[Items listed in a dataset]
=== Begin Enclosure ===

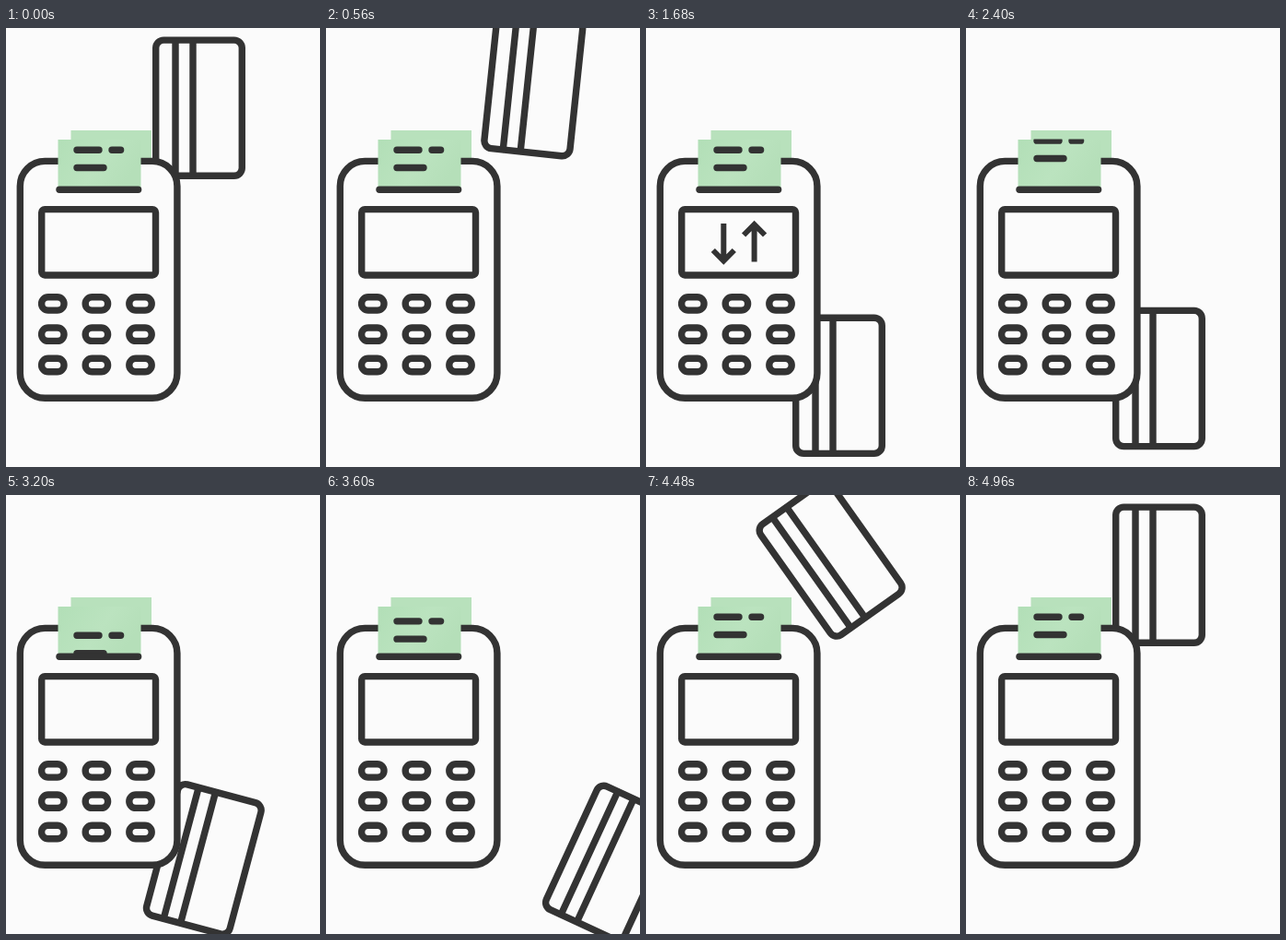
These frames come from a looping animation (341x476 px, 5040 ms). An HTML page:

```html
<!DOCTYPE html>
<html lang="en">
<head>
<meta charset="utf-8">
<title>Card payment</title>
<style>
html, body { margin: 0; width: 100%; height: 100%; overflow: hidden; background: #fbfbfb; }
svg { display: block; }
.ink { fill: none; stroke: #333; stroke-width: 7.4; stroke-linecap: round; stroke-linejoin: round; }
#arrows { stroke-width: 6; stroke-linecap: butt; stroke-linejoin: miter; }
</style>
</head>
<body>
<svg width="341" height="476" viewBox="0 0 341 476">
  <defs>
    <linearGradient id="paper" x2="1" y2=".4">
      <stop offset="0" stop-color="#b2dfb7"/>
      <stop offset=".6" stop-color="#bbe3bf"/>
      <stop offset="1" stop-color="#b5dfb9"/>
    </linearGradient>
    <clipPath id="paperClip"><path d="M56 120.5h91v52h-91z"/></clipPath>
    <clipPath id="screenClip"><path d="M39 197h124v71H39z"/></clipPath>
  </defs>

  <g id="card" class="ink">
    <rect x="-46.8" y="-73.6" width="93.6" height="147.2" rx="8.5"/>
    <path d="M-25.5-73V73M-6.5-73V73"/>
    <path id="trail"/>
  </g>

  <path d="M70.5 111H158v61H70.5z" fill="#b8e1bc"/>
  <rect class="ink" x="15.3" y="144.4" width="170.6" height="256.8" rx="27" style="fill:#fbfbfb"/>
  <path d="M56.5 121h90v53h-90z" fill="url(#paper)"/>
  <g clip-path="url(#paperClip)"><path id="print" class="ink"/></g>
  <path class="ink" d="M58 175.2h85.6"/>

  <g clip-path="url(#screenClip)"><path id="arrows" class="ink"/></g>
  <rect class="ink" x="38.7" y="196.6" width="123.8" height="71.4" rx="3.4"/>
  <g id="keys" class="ink"></g>
</svg>
<script>
const LOOP = 5040, STEP = 80;
const $ = id => document.getElementById(id);

// Progress of t from a to b, shaped from 0 to 1
const ramp = (t, a, b) => Math.min(1, Math.max(0, (t - a) / (b - a)));
const smooth = (t, a, b) => { const u = ramp(t, a, b); return u * u * (3 - 2 * u); };
const easeOut = (t, a, b) => 1 - (1 - ramp(t, a, b)) ** 3;
const easeInOut = (t, a, b) => {
  const u = ramp(t, a, b);
  return u < .5 ? 4 * u ** 3 : 1 - 4 * (1 - u) ** 3;
};
const bump = (t, a, b) => Math.sin(Math.PI * ramp(t, a, b));

for (let i = 0; i < 9; i++) {
  const x = 38.6 + 47.6 * (i % 3), y = 291.7 + 33.3 * Math.floor(i / 3);
  $("keys").innerHTML += `<rect x="${x}" y="${y}" width="24.4" height="14.4" rx="7.2"/>`;
}

// Wind up, swipe down, tilt, then fly round the right side back to the top
function cardPose(t) {
  const wind = smooth(t, 240, 560) - smooth(t, 640, 1040);
  const swipe = smooth(t, 640, 1368);
  const tilt = smooth(t, 2840, 3440);
  const fly = easeInOut(t, 3440, 4920);
  const aside = smooth(t, 3440, 3840) - easeOut(t, 4000, 4526);
  return {
    x: 209.5 + 15.8 * wind + 8.2 * (tilt - fly) + 260 * aside - 14 * bump(t, 4320, 4960),
    y: 86.7 - 25.2 * wind + 293.3 * swipe + 18 * bump(t, 1200, 1760)
      + 23 * tilt - 316.3 * fly - 156 * Math.sin(Math.PI * fly),
    angle: 6 * wind + 23.1 * tilt + 336.9 * fly
  };
}

// Two lines of print scroll up out of the slot, once round
function printLines(t) {
  const span = 61, shift = -span * ramp(t, 2140, 3720);
  return [shift, shift + span].map(d =>
    `M77 ${132.2 + d}h24M115 ${132.2 + d}h9.6M77 ${151.5 + d}h29`).join("");
}

function draw(t) {
  const { x, y, angle } = cardPose(t);
  $("card").setAttribute("transform", `translate(${x} ${y}) rotate(${angle})`);

  const len = 32 * bump(t, 880, 1400);
  $("trail").setAttribute("d", len > 1
    ? `M-25.5-73v${-len}M-6.5-73v${3 - len}M46.8-66v${-len - 7}` : "");

  $("print").setAttribute("d", printLines(t));

  const tip = 192 + 64 * smooth(t, 880, 1360) + 56 * smooth(t, 1680, 2080);
  const upTip = 465.5 - tip;
  $("arrows").setAttribute("d",
    `M84.3 ${tip - 4}v-40m-11.5 29l11.5 11.5l11.5-11.5` +
    `M117.6 ${upTip + 4}v40m-11.5-29l11.5-11.5l11.5 11.5`);
}

function frame() {
  const t = performance.now() % LOOP;
  draw(t - t % STEP);
  requestAnimationFrame(frame);
}
frame();
</script>
</body>
</html>
```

=== End Enclosure ===

▸ What you are asked to do
In your copy, include every record word for word but no pictures.

▸ Answer to the exercise
These frames come from a looping animation (341x476 px, 5040 ms). An HTML page:

```html
<!DOCTYPE html>
<html lang="en">
<head>
<meta charset="utf-8">
<title>Card payment</title>
<style>
html, body { margin: 0; width: 100%; height: 100%; overflow: hidden; background: #fbfbfb; }
svg { display: block; }
.ink { fill: none; stroke: #333; stroke-width: 7.4; stroke-linecap: round; stroke-linejoin: round; }
#arrows { stroke-width: 6; stroke-linecap: butt; stroke-linejoin: miter; }
</style>
</head>
<body>
<svg width="341" height="476" viewBox="0 0 341 476">
  <defs>
    <linearGradient id="paper" x2="1" y2=".4">
      <stop offset="0" stop-color="#b2dfb7"/>
      <stop offset=".6" stop-color="#bbe3bf"/>
      <stop offset="1" stop-color="#b5dfb9"/>
    </linearGradient>
    <clipPath id="paperClip"><path d="M56 120.5h91v52h-91z"/></clipPath>
    <clipPath id="screenClip"><path d="M39 197h124v71H39z"/></clipPath>
  </defs>

  <g id="card" class="ink">
    <rect x="-46.8" y="-73.6" width="93.6" height="147.2" rx="8.5"/>
    <path d="M-25.5-73V73M-6.5-73V73"/>
    <path id="trail"/>
  </g>

  <path d="M70.5 111H158v61H70.5z" fill="#b8e1bc"/>
  <rect class="ink" x="15.3" y="144.4" width="170.6" height="256.8" rx="27" style="fill:#fbfbfb"/>
  <path d="M56.5 121h90v53h-90z" fill="url(#paper)"/>
  <g clip-path="url(#paperClip)"><path id="print" class="ink"/></g>
  <path class="ink" d="M58 175.2h85.6"/>

  <g clip-path="url(#screenClip)"><path id="arrows" class="ink"/></g>
  <rect class="ink" x="38.7" y="196.6" width="123.8" height="71.4" rx="3.4"/>
  <g id="keys" class="ink"></g>
</svg>
<script>
const LOOP = 5040, STEP = 80;
const $ = id => document.getElementById(id);

// Progress of t from a to b, shaped from 0 to 1
const ramp = (t, a, b) => Math.min(1, Math.max(0, (t - a) / (b - a)));
const smooth = (t, a, b) => { const u = ramp(t, a, b); return u * u * (3 - 2 * u); };
const easeOut = (t, a, b) => 1 - (1 - ramp(t, a, b)) ** 3;
const easeInOut = (t, a, b) => {
  const u = ramp(t, a, b);
  return u < .5 ? 4 * u ** 3 : 1 - 4 * (1 - u) ** 3;
};
const bump = (t, a, b) => Math.sin(Math.PI * ramp(t, a, b));

for (let i = 0; i < 9; i++) {
  const x = 38.6 + 47.6 * (i % 3), y = 291.7 + 33.3 * Math.floor(i / 3);
  $("keys").innerHTML += `<rect x="${x}" y="${y}" width="24.4" height="14.4" rx="7.2"/>`;
}

// Wind up, swipe down, tilt, then fly round the right side back to the top
function cardPose(t) {
  const wind = smooth(t, 240, 560) - smooth(t, 640, 1040);
  const swipe = smooth(t, 640, 1368);
  const tilt = smooth(t, 2840, 3440);
  const fly = easeInOut(t, 3440, 4920);
  const aside = smooth(t, 3440, 3840) - easeOut(t, 4000, 4526);
  return {
    x: 209.5 + 15.8 * wind + 8.2 * (tilt - fly) + 260 * aside - 14 * bump(t, 4320, 4960),
    y: 86.7 - 25.2 * wind + 293.3 * swipe + 18 * bump(t, 1200, 1760)
      + 23 * tilt - 316.3 * fly - 156 * Math.sin(Math.PI * fly),
    angle: 6 * wind + 23.1 * tilt + 336.9 * fly
  };
}

// Two lines of print scroll up out of the slot, once round
function printLines(t) {
  const span = 61, shift = -span * ramp(t, 2140, 3720);
  return [shift, shift + span].map(d =>
    `M77 ${132.2 + d}h24M115 ${132.2 + d}h9.6M77 ${151.5 + d}h29`).join("");
}

function draw(t) {
  const { x, y, angle } = cardPose(t);
  $("card").setAttribute("transform", `translate(${x} ${y}) rotate(${angle})`);

  const len = 32 * bump(t, 880, 1400);
  $("trail").setAttribute("d", len > 1
    ? `M-25.5-73v${-len}M-6.5-73v${3 - len}M46.8-66v${-len - 7}` : "");

  $("print").setAttribute("d", printLines(t));

  const tip = 192 + 64 * smooth(t, 880, 1360) + 56 * smooth(t, 1680, 2080);
  const upTip = 465.5 - tip;
  $("arrows").setAttribute("d",
    `M84.3 ${tip - 4}v-40m-11.5 29l11.5 11.5l11.5-11.5` +
    `M117.6 ${upTip + 4}v40m-11.5-29l11.5-11.5l11.5 11.5`);
}

function frame() {
  const t = performance.now() % LOOP;
  draw(t - t % STEP);
  requestAnimationFrame(frame);
}
frame();
</script>
</body>
</html>
```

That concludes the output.